Yu Oshima, Atsutomo Nakamura, and Katsuyuki Matsunaga at Nagoya University in Japan tested the response of single crystal ZnS samples under applied stress when illuminated with white light, UV and in complete darkness. The electrical and optical properties of ZnS have already found use in luminescent and infrared optical devices as well photocatalysts, and it is readily available in large crystals that are convenient for deformation tests.
Behaviour changes with the lights out
The researchers found that although under white light and UV illumination the structures fractured at strains of just a few per cent, in total darkness they withstood strains of up to 45%. The bandgap of the crystal was also affected by the presence or absence of illumination giving crystals deformed in the dark a more orangey hue.
Oshima, Nakamura and Matsunaga attribute the difference in mechanical properties to the difference in the dislocations induced with and without the presence of light. Illumination can excite electrons into bandgap states at the dislocation edge so that the dislocation is charged and less mobile, inhibiting plastic deformation.

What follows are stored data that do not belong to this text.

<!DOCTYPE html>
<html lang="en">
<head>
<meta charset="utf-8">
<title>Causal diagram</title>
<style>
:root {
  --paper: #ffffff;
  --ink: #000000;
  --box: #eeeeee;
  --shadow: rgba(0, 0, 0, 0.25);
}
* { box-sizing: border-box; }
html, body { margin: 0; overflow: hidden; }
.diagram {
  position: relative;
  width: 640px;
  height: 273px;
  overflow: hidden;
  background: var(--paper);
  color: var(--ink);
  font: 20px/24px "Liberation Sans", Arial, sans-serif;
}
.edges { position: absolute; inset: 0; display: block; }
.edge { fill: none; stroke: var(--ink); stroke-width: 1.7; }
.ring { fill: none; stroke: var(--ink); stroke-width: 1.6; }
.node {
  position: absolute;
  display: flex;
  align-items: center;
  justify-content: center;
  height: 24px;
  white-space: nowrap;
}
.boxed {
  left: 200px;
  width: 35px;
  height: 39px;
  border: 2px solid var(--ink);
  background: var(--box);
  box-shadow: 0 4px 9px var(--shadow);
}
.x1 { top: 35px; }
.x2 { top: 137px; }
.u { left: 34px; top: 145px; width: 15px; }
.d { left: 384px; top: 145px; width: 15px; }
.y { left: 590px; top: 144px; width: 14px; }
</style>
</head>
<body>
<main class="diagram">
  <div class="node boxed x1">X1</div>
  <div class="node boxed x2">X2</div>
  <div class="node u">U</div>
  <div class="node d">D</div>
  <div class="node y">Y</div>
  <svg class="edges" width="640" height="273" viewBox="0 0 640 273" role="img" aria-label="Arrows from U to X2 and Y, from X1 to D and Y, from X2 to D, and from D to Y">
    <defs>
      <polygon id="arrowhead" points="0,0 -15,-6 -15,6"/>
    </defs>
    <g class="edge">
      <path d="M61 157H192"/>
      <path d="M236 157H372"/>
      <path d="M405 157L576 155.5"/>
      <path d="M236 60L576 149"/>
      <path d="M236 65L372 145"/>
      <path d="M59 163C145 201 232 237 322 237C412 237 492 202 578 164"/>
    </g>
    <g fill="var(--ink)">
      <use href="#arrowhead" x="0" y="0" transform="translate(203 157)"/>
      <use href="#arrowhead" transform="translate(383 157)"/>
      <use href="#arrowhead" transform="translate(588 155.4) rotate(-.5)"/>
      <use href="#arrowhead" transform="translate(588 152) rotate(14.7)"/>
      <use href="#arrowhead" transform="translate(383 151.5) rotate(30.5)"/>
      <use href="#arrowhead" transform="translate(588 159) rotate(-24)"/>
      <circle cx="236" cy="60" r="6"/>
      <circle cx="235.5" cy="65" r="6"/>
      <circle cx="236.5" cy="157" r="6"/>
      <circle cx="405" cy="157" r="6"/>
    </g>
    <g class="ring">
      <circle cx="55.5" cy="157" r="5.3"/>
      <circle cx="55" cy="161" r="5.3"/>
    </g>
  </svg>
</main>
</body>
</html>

“It is interesting to find out that the inorganic semiconductor can exhibit extraordinary plasticity when it deforms in complete darkness,” they conclude in their report. “This suggests that the mechanical strength and fracture properties in inorganic semiconductors maybe controlled by exposure to light.”
They also highlight the ramifications for materials processing. The behaviour of dislocations plays a critical role in the synthesis and processing of most crystalline materials, including film synthesis and epitaxial crystal growth. The results suggest light exposure may also affect these processes.
Full details are available in Science.